- "Seeking royal roots". The Hindu. India. 2003. Retrieved 6 January 2008.
|Wikimedia Commons has media related to Kingdom of Cochin.|
- Genealogy of Cochin Royal Family – By Rameshan Thampuran
- Katz, Nathan and Goldberg, Helen S. Kashrut, Caste and Kabbalah: The Religious Life of the Jews of Cochin. Mahonar Books, 2005.
- Kulke, Herman. A History of India. New York: Routledge, 2004.
- Menon, P. Shungoonny. History of Travancore from the Earliest Times. 1878.

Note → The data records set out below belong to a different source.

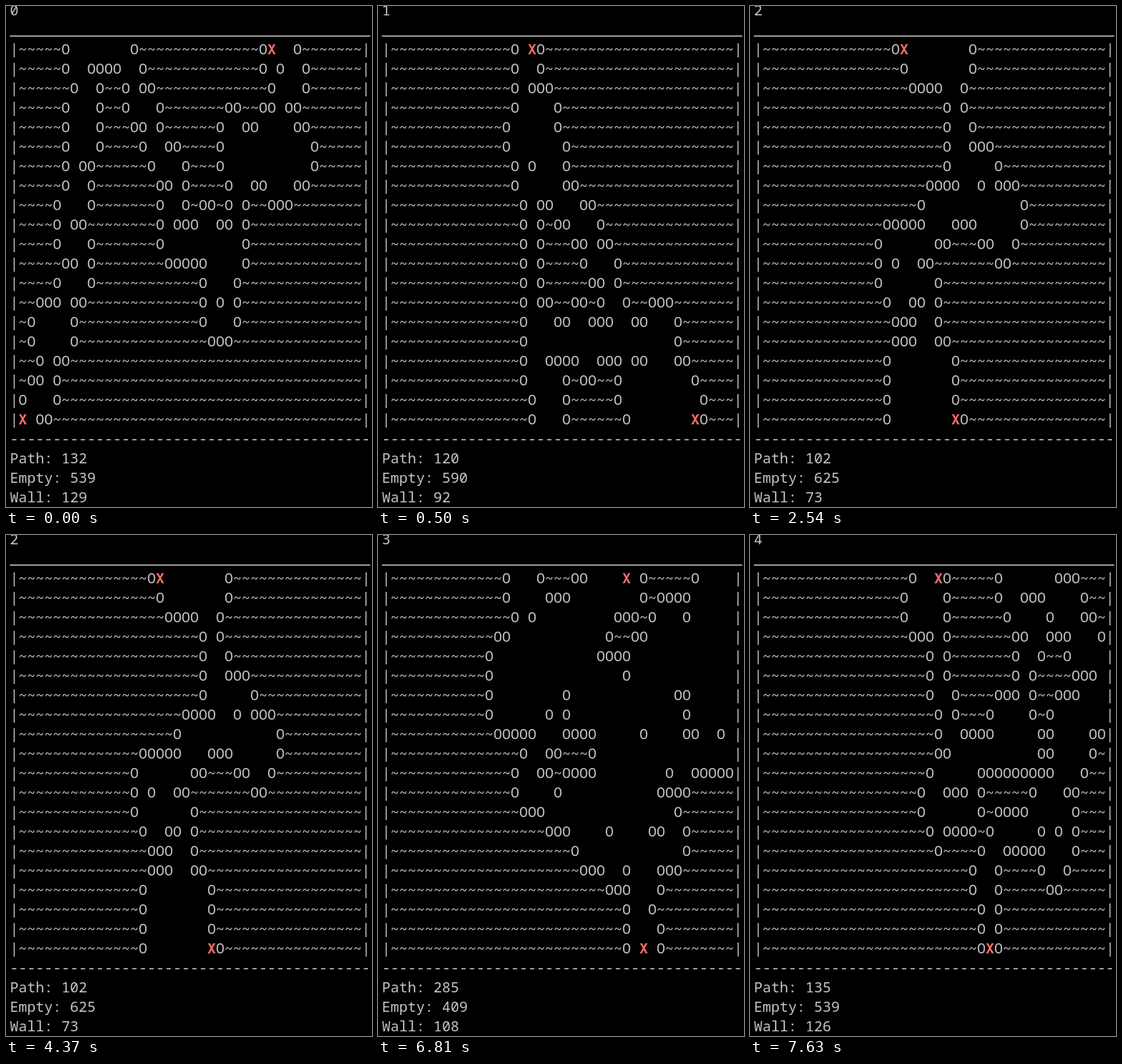
Animation, 469 px wide and 643 px high, one loop 8000 ms. Source, as an HTML page:

```html
<!DOCTYPE html>
<html lang="en">
<head>
<meta charset="utf-8">
<title>Maze runs</title>
<style>
  html, body { margin: 0; width: 100%; height: 100%; overflow: hidden; background: #000; }
  pre {
    position: absolute; left: 5px; top: -8px; margin: 0; opacity: 0;
    font: 18.333px/25px "Noto Sans Mono", "DejaVu Sans Mono", monospace;
    font-variant-ligatures: none;
    color: #c7c7c7;
  }
  b { color: #ff6e67; }
</style>
</head>
<body>
<script>
const LOOP = 8000, COLS = 40;

// Each row: count of leading "~", then its cells; the rest is filled up to COLS.
const runs = [
  { start: 0, path: 132, empty: 539, wall: 129, rows: [
    "5O       O~~~~~~~~~~~~~~OX  O",
    "5O  OOOO  O~~~~~~~~~~~~~O O  O",
    "6O  O~~O OO~~~~~~~~~~~~~O   O",
    "5O   O~~O   O~~~~~~~OO~~OO OO",
    "5O   O~~~OO O~~~~~~O  OO    OO",
    "5O   O~~~~O  OO~~~~O          O",
    "5O OO~~~~~~O   O~~~O          O",
    "5O  O~~~~~~~OO O~~~~O  OO   OO",
    "4O   O~~~~~~~O  O~OO~O O~~OOO",
    "4O OO~~~~~~~~O OOO  OO O",
    "4O   O~~~~~~~O         O",
    "5OO O~~~~~~~~OOOOO    O",
    "4O   O~~~~~~~~~~~~O   O",
    "2OOO OO~~~~~~~~~~~~~O O O",
    "1O    O~~~~~~~~~~~~~~O   O",
    "1O    O~~~~~~~~~~~~~~~OOO",
    "2O OO",
    "1OO O",
    "0O   O",
    "0X OO"
  ] },
  { start: 500, path: 120, empty: 590, wall: 92, rows: [
    "14O XO",
    "14O  O",
    "14O OOO",
    "14O    O",
    "13O     O",
    "13O      O",
    "14O O   O",
    "14O     OO",
    "15O OO   OO",
    "15O O~OO   O",
    "15O O~~~OO OO",
    "15O O~~~~O   O",
    "15O O~~~~~OO O",
    "15O OO~~OO~O  O~~OOO",
    "15O   OO  OOO  OO   O",
    "15O                 O",
    "15O  OOOO  OOO OO   OO",
    "15O    O~OO~~O        O",
    "16O   O~~~~~O         O",
    "16O   O~~~~~~O       XO"
  ] },
  { start: 2540, path: 102, empty: 625, wall: 73, rows: [
    "15OX       O",
    "16O       O",
    "17OOOO  O",
    "21O O",
    "21O  O",
    "21O  OOO",
    "21O     O",
    "19OOOO  O OOO",
    "18O           O",
    "14OOOOO   OOO     O",
    "13O      OO~~~OO  O",
    "13O O  OO~~~~~~~OO",
    "13O      O",
    "14O  OO O",
    "15OOO  O",
    "15OOO  OO",
    "14O       O",
    "14O       O",
    "14O       O",
    "14O       XO"
  ] },
  { start: 5590, path: 285, empty: 409, wall: 108, rows: [
    "13O   O~~~OO    X O~~~~~O ",
    "13O    OOO        O~OOOO ",
    "14O O         OOO~O   O ",
    "12OO           O~~OO ",
    "11O            OOOO ",
    "11O               O ",
    "11O        O            OO ",
    "11O      O O             O ",
    "12OOOOO   OOOO     O    OO  O ",
    "15O  OO~~~O ",
    "14O  OO~OOOO        O  OOOOO",
    "14O    O           OOOO",
    "15OOO               O",
    "18OOO    O    OO  O",
    "21O            O",
    "22OOO  O   OOO",
    "25OOO   O",
    "27O  O",
    "27O   O",
    "27O X O"
  ] },
  { start: 7630, path: 135, empty: 539, wall: 126, rows: [
    "17O  XO~~~~~O      OOO",
    "16O    O~~~~~O  OOO    O",
    "16O    O~~~~~~O    O   OO",
    "17OOO O~~~~~~~OO  OOO   O",
    "19O O~~~~~~~O  O~~O ",
    "19O O~~~~~~~O O~~~~OOO ",
    "19O  O~~~~OOO O~~OOO ",
    "20O O~~~O    O~O ",
    "20O  OOOO     OO    OO",
    "20OO          OO    O",
    "19O     OOOOOOOOO   O",
    "18O  OOO O~~~~~O   OO",
    "18O      O~OOOO     O",
    "19O OOOO~O     O O O",
    "20O~~~~O  OOOOO   O",
    "24O  O~~~~O  O",
    "24O  O~~~~~OO",
    "25O O",
    "25O O",
    "25OXO"
  ] }
];

function expand(row) {
  const lead = parseInt(row, 10);
  const cells = "~".repeat(lead) + row.slice(String(lead).length);
  return "|" + cells.padEnd(COLS, row.endsWith(" ") ? " " : "~") + "|";
}

function screen(run, i) {
  const lines = [
    i,
    "_".repeat(COLS + 2),
    ...run.rows.map(expand),
    "-".repeat(COLS + 2),
    "Path: " + run.path,
    "Empty: " + run.empty,
    "Wall: " + run.wall
  ];
  return lines.join("\n").replace(/X/g, "<b>X</b>");
}

runs.forEach((run, i) => {
  const pre = document.createElement("pre");
  pre.innerHTML = screen(run, i);
  document.body.append(pre);

  const end = i + 1 < runs.length ? runs[i + 1].start : LOOP;
  const steps = [[0, 0], [run.start, 1], [end, 0], [LOOP, 0]];
  pre.animate(
    steps.map(([time, opacity]) => ({ offset: time / LOOP, opacity, easing: "step-end" })),
    { duration: LOOP, iterations: Infinity }
  );
});
</script>
</body>
</html>
```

- Pillai, Elamkulam Kunjan. Studies in Kerala History. Kottayam, 1970.
- Ramachandran, Rathi. History of Medieval Kerala. Pragati Publications, 2005.
- Thampuran, Rameshan. Genealogy of Cochin Royal Family.
- History of Kerala, KP Padmanabha Menon, Vol. 2.